> _Data records_
________

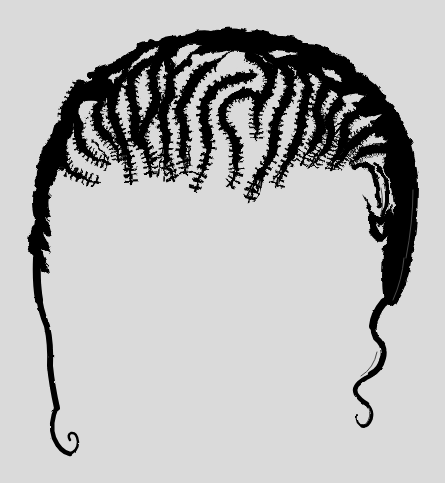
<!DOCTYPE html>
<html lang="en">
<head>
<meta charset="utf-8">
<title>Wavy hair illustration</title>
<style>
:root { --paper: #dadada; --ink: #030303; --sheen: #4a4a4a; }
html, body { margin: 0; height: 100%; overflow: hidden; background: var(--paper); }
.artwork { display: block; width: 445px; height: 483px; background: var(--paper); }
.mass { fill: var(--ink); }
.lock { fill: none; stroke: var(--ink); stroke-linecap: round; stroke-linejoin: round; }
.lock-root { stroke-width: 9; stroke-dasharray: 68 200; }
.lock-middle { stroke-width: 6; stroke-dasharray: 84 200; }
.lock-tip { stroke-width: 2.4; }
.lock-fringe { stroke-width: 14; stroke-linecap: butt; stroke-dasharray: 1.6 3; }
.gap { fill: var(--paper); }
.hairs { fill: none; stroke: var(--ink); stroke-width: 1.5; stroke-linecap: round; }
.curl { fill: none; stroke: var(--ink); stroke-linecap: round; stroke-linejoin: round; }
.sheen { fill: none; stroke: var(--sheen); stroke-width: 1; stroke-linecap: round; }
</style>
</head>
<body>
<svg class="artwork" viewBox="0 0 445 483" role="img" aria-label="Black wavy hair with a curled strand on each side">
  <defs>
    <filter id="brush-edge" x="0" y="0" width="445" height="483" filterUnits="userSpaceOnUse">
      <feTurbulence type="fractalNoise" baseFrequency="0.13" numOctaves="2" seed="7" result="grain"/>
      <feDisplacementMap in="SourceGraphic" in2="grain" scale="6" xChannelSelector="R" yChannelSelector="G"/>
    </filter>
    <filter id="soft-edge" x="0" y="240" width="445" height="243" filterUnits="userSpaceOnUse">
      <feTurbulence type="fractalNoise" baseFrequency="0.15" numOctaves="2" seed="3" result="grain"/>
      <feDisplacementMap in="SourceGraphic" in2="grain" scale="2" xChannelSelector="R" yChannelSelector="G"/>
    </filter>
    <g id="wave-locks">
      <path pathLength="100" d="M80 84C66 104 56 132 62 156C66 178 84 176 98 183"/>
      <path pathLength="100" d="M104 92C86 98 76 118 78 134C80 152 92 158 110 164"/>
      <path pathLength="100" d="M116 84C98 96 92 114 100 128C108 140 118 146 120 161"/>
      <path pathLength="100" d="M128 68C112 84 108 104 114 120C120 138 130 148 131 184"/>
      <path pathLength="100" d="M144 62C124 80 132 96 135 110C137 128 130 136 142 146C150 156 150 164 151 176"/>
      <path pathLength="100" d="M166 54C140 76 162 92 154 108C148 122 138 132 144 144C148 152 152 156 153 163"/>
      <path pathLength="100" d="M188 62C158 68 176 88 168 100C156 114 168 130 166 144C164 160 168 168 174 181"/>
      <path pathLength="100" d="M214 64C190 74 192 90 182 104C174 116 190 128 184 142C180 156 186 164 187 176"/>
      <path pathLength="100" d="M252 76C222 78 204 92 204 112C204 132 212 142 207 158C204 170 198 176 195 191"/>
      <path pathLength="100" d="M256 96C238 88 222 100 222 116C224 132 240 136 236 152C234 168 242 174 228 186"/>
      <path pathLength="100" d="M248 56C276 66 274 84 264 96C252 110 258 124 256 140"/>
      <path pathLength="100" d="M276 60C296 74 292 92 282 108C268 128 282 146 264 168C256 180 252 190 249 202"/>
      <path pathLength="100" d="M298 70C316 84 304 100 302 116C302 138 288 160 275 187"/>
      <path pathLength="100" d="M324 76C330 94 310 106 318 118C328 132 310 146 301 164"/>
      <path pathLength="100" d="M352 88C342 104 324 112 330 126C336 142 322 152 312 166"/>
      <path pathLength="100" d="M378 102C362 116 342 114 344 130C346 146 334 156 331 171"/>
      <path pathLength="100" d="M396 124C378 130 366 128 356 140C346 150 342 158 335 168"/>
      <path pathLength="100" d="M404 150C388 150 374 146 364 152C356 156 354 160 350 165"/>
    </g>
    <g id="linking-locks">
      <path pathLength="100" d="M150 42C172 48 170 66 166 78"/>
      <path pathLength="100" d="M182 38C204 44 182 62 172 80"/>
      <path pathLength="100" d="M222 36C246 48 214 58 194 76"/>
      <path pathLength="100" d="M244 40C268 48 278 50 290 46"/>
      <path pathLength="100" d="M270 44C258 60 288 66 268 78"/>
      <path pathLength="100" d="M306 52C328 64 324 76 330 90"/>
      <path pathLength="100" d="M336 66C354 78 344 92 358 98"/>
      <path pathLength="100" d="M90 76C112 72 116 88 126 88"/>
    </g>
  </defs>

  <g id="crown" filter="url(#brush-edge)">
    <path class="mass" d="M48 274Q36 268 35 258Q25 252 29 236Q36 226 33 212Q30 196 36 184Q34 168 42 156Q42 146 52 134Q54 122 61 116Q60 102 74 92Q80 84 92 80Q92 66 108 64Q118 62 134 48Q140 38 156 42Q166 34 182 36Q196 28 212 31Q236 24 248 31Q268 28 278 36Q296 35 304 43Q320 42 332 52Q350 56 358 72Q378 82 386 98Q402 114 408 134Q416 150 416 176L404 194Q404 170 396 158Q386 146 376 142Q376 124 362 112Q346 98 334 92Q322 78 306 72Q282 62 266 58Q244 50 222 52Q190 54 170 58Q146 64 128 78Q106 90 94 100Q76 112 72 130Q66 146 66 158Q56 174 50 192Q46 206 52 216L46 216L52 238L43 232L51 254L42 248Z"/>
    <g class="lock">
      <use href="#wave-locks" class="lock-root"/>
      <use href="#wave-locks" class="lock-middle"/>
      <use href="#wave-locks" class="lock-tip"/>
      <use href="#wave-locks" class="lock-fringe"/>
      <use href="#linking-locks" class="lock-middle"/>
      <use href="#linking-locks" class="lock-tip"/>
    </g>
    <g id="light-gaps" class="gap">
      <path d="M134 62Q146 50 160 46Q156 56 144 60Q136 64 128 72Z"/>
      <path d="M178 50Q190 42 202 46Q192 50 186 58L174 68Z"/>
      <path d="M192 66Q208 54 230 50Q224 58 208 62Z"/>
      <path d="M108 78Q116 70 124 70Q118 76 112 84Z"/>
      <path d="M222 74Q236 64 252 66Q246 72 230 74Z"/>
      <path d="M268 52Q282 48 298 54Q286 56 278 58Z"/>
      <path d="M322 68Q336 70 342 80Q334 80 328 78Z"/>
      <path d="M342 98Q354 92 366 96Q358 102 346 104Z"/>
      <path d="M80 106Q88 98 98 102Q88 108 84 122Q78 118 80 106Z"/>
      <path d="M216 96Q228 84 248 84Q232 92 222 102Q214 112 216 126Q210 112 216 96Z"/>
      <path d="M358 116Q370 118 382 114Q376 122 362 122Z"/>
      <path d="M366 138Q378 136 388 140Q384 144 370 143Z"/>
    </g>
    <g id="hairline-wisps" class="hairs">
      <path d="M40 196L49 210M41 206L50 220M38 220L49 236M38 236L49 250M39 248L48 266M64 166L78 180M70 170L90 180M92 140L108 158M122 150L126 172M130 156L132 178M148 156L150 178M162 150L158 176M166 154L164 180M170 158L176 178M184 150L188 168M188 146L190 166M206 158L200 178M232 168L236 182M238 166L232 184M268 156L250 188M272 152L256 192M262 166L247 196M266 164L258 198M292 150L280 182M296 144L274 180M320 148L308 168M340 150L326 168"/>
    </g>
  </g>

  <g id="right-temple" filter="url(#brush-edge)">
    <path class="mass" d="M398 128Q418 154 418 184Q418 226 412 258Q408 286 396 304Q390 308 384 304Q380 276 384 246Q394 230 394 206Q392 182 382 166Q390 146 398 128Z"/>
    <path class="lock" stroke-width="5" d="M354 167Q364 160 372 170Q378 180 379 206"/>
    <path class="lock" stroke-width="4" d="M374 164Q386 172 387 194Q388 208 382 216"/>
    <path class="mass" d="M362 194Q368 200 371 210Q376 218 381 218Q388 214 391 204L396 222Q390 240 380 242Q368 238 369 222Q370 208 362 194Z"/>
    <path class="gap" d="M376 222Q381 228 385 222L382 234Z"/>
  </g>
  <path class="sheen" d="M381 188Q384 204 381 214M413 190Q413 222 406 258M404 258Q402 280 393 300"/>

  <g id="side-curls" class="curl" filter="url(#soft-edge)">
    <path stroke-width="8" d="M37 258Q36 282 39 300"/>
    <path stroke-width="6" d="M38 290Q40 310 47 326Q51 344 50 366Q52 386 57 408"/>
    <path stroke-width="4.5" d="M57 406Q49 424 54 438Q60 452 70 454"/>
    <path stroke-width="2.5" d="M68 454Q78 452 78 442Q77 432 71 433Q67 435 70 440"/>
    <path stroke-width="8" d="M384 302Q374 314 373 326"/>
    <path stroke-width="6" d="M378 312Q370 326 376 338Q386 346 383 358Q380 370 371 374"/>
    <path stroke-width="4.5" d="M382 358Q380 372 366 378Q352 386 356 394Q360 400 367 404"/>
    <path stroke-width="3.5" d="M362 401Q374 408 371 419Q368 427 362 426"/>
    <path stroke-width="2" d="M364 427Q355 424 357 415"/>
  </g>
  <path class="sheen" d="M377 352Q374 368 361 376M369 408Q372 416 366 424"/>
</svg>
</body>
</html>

________

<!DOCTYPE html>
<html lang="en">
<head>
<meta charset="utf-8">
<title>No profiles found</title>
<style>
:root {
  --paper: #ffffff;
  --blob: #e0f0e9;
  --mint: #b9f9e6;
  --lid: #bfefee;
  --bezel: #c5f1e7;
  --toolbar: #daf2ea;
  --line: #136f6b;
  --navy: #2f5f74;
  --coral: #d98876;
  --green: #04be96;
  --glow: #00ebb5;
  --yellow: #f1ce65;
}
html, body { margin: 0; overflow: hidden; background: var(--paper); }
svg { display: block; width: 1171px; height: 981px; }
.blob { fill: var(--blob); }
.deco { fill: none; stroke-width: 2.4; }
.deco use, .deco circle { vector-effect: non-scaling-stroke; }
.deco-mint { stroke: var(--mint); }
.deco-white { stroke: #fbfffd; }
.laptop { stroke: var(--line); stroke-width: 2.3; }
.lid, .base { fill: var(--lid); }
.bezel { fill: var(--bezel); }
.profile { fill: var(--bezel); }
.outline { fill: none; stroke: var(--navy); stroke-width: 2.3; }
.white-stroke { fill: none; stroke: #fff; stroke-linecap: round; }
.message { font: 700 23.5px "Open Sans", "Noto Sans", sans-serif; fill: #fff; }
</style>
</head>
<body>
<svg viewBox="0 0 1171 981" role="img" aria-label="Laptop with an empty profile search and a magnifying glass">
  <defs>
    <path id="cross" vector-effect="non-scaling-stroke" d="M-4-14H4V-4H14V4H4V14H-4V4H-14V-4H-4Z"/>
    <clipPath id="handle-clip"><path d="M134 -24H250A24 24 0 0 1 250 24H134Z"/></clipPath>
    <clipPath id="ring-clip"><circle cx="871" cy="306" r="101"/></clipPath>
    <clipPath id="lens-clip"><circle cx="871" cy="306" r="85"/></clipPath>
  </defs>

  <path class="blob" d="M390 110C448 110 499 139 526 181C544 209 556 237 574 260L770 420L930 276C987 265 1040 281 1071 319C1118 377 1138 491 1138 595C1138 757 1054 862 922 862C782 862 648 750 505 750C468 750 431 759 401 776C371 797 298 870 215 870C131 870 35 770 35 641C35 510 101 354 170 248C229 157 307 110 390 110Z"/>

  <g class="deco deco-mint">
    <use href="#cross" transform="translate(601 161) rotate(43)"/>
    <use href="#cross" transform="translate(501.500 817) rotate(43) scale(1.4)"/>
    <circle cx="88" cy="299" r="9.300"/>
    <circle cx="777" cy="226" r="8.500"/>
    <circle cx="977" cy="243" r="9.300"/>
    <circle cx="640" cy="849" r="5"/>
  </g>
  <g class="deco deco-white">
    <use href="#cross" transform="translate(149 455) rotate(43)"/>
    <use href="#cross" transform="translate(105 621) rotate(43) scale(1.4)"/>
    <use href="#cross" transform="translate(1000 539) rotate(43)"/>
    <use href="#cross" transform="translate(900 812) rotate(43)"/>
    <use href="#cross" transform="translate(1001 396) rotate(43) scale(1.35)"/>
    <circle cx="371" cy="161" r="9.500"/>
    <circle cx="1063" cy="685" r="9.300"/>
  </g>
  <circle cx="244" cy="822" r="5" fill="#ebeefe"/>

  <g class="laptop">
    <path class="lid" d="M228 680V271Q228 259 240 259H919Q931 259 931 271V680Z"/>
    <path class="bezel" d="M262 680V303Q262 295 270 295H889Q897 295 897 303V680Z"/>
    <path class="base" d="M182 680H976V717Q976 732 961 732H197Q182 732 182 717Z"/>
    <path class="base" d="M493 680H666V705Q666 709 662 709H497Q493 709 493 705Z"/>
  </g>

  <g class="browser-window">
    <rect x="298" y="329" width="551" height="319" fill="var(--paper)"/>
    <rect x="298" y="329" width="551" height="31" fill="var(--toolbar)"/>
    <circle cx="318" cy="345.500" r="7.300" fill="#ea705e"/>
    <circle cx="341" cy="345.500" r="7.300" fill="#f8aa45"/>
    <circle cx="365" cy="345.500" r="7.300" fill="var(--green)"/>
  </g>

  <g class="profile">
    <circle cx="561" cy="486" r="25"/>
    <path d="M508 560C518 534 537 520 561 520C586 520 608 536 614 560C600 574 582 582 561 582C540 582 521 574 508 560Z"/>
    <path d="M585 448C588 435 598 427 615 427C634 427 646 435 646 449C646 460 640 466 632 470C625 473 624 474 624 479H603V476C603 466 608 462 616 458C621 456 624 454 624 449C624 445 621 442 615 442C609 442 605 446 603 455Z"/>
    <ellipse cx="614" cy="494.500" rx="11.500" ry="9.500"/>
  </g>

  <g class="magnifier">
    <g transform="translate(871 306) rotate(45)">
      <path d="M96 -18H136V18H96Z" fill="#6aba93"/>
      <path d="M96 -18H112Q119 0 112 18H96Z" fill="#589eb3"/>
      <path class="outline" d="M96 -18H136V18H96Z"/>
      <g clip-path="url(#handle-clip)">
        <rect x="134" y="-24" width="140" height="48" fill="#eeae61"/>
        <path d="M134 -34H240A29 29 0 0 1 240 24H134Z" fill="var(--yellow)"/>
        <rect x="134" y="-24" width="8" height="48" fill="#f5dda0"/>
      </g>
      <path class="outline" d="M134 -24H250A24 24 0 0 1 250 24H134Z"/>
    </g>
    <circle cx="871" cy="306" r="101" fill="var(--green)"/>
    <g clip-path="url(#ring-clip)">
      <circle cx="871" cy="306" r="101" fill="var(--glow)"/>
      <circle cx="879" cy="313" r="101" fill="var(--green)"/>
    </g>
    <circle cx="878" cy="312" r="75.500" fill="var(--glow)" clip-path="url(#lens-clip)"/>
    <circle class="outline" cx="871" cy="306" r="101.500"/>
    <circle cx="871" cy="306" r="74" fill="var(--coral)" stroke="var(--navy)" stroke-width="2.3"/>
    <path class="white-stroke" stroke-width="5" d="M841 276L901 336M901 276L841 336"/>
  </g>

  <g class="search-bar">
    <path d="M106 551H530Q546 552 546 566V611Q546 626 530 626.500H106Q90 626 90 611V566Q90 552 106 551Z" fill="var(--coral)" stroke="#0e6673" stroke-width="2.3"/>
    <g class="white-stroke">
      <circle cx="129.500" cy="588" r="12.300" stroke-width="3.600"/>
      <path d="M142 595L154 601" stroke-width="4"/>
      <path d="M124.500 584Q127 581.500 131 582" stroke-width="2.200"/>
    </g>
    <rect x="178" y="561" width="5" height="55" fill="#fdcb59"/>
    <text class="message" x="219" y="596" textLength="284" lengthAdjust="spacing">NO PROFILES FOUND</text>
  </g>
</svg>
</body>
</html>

________

Wherever the string "paper" appears in the entries above, return the line it appears on.

:root { --paper: #dadada; --ink: #030303; --sheen: #4a4a4a; }
html, body { margin: 0; height: 100%; overflow: hidden; background: var(--paper); }
.artwork { display: block; width: 445px; height: 483px; background: var(--paper); }
.gap { fill: var(--paper); }
  --paper: #ffffff;
html, body { margin: 0; overflow: hidden; background: var(--paper); }
    <rect x="298" y="329" width="551" height="319" fill="var(--paper)"/>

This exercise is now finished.